On Monday night, Twitter CEO Jack Dorsey said he knows that CNN publishes deceptive news stories since he saw the far-left network attempt to start violence during the Ferguson, Missouri riots in 2014.
In a reply to a tweet from Miss Universe in 2017 Sarah Abdali Idan, who wrote, “Even @CNN sometimes publishes false news. I learned this from reporting on Iraqi politics in 2019. People must be aware that every media is susceptible to mistakes or intentional corruption. Do your own research before accepting what they’re selling you.”
“I’ve seen it happen,” Dorsey wrote. “During the protests in Ferguson, I saw them trying to create conflict and film it, causing the protestors to shout ‘f*** CNN.”
Idan’s tweet was in response to an earlier statement by Dorsey on the platform, when he criticized CNN’s Brian Stelter and a Post columnist for attacking Fox News host Tucker Carlson.
Dorsey referenced Stelter’s tweet that said: “Tucker Carlson is continuously selling the same thing… doubt”
Dorsey replied, “and you all are selling hope?”
“They’re selling truth, which is hope-agnostic. It’s not supposed to make you feel anything,” said MSNBC guest Elizabeth Spiers.
Idan’s tweet was in reply to Spiers’ tweet.
On Sunday, Dorsey caused a stir when he attacked the Twitter board of directors as entrepreneur Elon Musk, the world’s richest man attempts to take control of the firm.
When Dorsey responded to the following tweet, “If you look into the history of Twitter’s board, it’s fascinating. I was a witness to its early beginnings, caught up in conspiracies and coups, and among Twitter’s founding members. If it could be turned into a Hollywood thriller one day, that’d be cool.”
“It’s been the company’s major problem all along,” Dorsey said.
In response to venture capitalist Fred Destin’s statement that “What I do know for sure is that this old Silicon Valley saying is based in age-old wisdom that still applies today: A bad board will kill a company every time,” Dorsey replied with, “Big facts.”

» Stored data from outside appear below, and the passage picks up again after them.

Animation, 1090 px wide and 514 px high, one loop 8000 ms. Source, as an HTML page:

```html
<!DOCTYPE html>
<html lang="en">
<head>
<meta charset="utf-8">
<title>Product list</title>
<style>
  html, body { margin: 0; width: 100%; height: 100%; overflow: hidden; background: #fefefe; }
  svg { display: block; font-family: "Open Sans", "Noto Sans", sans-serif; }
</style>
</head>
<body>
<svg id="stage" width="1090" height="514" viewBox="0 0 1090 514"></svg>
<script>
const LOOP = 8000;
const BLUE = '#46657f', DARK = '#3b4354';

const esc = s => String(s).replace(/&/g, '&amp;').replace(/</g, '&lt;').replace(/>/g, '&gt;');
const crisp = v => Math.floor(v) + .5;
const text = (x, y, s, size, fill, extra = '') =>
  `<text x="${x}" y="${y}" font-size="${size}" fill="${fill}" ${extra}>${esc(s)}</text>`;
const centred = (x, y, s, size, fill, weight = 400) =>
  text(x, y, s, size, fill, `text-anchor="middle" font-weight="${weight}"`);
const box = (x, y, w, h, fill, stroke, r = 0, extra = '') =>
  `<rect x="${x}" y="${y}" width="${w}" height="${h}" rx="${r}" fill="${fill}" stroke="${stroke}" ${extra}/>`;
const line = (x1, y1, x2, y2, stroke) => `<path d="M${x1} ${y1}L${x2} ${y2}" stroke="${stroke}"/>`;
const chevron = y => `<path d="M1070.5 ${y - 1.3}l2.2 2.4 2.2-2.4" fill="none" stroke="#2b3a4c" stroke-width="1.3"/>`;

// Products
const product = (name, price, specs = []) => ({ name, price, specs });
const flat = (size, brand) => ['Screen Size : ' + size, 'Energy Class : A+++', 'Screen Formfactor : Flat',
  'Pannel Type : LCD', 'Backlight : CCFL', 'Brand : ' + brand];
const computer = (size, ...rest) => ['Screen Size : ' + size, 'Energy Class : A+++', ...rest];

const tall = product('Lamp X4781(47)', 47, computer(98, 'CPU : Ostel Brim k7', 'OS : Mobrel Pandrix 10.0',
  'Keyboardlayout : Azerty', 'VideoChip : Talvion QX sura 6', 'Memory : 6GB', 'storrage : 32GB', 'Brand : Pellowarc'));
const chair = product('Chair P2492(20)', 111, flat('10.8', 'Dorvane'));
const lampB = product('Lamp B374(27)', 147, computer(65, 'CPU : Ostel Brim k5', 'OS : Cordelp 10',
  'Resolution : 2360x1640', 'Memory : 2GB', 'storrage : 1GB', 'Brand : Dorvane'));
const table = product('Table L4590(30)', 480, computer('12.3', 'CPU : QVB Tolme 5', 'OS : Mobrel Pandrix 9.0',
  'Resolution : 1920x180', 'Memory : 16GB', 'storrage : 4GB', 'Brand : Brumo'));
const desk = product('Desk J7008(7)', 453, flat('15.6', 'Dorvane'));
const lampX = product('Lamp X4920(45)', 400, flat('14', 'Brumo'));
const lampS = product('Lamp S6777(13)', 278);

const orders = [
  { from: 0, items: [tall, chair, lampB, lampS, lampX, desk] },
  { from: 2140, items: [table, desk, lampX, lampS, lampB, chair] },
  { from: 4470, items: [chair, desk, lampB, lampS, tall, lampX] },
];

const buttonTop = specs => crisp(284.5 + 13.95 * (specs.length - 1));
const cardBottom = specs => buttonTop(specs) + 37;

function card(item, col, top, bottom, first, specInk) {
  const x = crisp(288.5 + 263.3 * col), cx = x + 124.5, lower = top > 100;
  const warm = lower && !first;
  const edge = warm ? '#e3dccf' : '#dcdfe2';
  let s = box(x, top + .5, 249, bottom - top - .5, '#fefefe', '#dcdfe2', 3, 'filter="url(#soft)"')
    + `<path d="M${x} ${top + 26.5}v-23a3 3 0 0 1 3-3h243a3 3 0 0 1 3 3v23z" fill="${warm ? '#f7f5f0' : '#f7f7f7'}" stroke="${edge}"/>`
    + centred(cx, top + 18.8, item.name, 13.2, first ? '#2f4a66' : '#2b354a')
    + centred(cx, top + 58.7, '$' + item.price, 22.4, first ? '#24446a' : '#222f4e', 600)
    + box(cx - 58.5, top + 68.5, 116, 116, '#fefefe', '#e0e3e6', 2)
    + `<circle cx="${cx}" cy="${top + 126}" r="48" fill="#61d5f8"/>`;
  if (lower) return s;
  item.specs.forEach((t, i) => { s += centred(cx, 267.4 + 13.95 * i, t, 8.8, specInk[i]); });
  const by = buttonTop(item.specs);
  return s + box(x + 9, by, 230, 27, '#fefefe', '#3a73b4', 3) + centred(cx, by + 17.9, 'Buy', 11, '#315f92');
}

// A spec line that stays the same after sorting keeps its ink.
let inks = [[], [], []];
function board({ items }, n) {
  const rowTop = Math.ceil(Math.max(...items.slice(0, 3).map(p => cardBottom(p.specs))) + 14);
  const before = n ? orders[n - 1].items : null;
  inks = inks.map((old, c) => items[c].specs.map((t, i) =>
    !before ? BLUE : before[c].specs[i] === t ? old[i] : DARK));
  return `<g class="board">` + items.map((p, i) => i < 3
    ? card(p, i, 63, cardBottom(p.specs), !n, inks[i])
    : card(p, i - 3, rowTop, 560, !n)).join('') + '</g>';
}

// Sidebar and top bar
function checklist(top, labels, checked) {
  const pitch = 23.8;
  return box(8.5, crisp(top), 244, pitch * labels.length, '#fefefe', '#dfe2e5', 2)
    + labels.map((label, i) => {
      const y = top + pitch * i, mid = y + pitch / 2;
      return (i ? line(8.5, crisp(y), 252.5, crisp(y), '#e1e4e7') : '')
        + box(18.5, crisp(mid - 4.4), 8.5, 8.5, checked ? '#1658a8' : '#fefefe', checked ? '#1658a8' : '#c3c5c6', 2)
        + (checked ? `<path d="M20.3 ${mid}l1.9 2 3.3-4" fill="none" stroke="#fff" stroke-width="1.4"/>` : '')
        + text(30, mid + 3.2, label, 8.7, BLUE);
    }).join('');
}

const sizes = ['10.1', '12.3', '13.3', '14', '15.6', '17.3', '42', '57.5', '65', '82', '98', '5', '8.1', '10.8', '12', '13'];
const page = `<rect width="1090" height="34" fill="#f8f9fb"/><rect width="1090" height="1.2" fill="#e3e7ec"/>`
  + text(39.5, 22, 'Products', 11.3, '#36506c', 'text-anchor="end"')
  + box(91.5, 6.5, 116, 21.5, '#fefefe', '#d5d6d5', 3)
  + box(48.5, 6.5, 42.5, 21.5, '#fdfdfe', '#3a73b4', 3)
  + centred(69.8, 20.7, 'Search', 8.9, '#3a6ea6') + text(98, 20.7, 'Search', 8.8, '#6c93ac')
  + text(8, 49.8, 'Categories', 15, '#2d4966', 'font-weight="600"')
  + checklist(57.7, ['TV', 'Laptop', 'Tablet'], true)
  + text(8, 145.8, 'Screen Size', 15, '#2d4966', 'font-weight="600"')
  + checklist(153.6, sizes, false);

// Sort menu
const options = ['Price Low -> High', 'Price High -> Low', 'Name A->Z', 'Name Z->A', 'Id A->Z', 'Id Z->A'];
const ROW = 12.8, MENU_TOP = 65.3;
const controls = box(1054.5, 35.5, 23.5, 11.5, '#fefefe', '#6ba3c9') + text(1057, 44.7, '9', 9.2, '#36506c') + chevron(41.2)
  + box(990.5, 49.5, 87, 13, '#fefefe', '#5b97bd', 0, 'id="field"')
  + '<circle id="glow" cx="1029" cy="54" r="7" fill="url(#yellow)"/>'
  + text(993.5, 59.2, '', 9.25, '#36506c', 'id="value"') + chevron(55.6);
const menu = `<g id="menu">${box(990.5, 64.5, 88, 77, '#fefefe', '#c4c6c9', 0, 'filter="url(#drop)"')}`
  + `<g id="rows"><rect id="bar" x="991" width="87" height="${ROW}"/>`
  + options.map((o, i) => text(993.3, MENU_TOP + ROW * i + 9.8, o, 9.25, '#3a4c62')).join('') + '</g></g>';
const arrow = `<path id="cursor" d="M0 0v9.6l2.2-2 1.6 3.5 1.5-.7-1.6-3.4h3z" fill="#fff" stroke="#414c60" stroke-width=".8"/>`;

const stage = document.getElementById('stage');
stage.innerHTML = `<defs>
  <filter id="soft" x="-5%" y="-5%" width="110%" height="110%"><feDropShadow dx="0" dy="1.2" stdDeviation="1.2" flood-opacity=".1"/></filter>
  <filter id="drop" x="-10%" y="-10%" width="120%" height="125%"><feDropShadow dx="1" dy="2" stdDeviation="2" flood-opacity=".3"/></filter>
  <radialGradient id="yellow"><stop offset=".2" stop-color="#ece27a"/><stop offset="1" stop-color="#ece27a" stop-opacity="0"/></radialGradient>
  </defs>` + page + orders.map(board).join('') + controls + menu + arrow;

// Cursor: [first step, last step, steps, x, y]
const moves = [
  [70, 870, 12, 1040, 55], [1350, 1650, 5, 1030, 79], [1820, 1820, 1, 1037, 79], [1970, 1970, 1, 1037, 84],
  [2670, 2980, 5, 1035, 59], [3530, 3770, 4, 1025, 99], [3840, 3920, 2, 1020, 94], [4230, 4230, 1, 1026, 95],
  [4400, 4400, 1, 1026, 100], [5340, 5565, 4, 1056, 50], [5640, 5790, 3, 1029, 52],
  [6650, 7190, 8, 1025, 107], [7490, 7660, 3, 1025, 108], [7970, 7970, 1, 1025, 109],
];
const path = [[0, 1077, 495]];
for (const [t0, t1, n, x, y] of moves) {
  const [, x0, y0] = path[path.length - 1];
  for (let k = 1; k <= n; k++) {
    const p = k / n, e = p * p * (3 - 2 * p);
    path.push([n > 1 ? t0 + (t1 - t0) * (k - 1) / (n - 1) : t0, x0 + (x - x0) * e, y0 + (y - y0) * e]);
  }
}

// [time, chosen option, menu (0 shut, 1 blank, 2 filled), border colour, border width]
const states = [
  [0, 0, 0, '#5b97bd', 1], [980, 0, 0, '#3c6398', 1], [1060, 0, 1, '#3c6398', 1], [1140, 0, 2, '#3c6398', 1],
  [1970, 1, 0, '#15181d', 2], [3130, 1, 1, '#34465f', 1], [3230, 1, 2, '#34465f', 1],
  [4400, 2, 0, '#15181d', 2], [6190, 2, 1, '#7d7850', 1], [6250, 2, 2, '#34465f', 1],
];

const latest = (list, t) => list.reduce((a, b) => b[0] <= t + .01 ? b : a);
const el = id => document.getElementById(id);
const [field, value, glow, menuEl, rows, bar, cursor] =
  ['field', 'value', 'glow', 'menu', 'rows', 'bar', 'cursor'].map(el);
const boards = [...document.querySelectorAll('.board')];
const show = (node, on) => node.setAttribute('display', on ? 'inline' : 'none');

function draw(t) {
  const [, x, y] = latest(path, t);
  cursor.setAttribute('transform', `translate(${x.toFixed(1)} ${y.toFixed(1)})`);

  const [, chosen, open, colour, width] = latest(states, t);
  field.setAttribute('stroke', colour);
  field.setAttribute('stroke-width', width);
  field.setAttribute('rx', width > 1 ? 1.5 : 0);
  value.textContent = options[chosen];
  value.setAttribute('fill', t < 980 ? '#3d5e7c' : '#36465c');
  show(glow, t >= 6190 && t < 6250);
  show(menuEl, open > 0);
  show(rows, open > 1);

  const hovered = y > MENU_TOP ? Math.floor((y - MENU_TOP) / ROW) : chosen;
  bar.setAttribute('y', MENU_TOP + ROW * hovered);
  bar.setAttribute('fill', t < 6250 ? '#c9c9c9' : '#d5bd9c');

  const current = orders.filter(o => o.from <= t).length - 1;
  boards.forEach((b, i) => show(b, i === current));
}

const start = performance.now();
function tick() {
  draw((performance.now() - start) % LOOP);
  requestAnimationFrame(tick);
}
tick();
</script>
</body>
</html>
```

“No,” Dorsey said when subsequently asked if he was permitted to express himself like this in public given his current position on the board.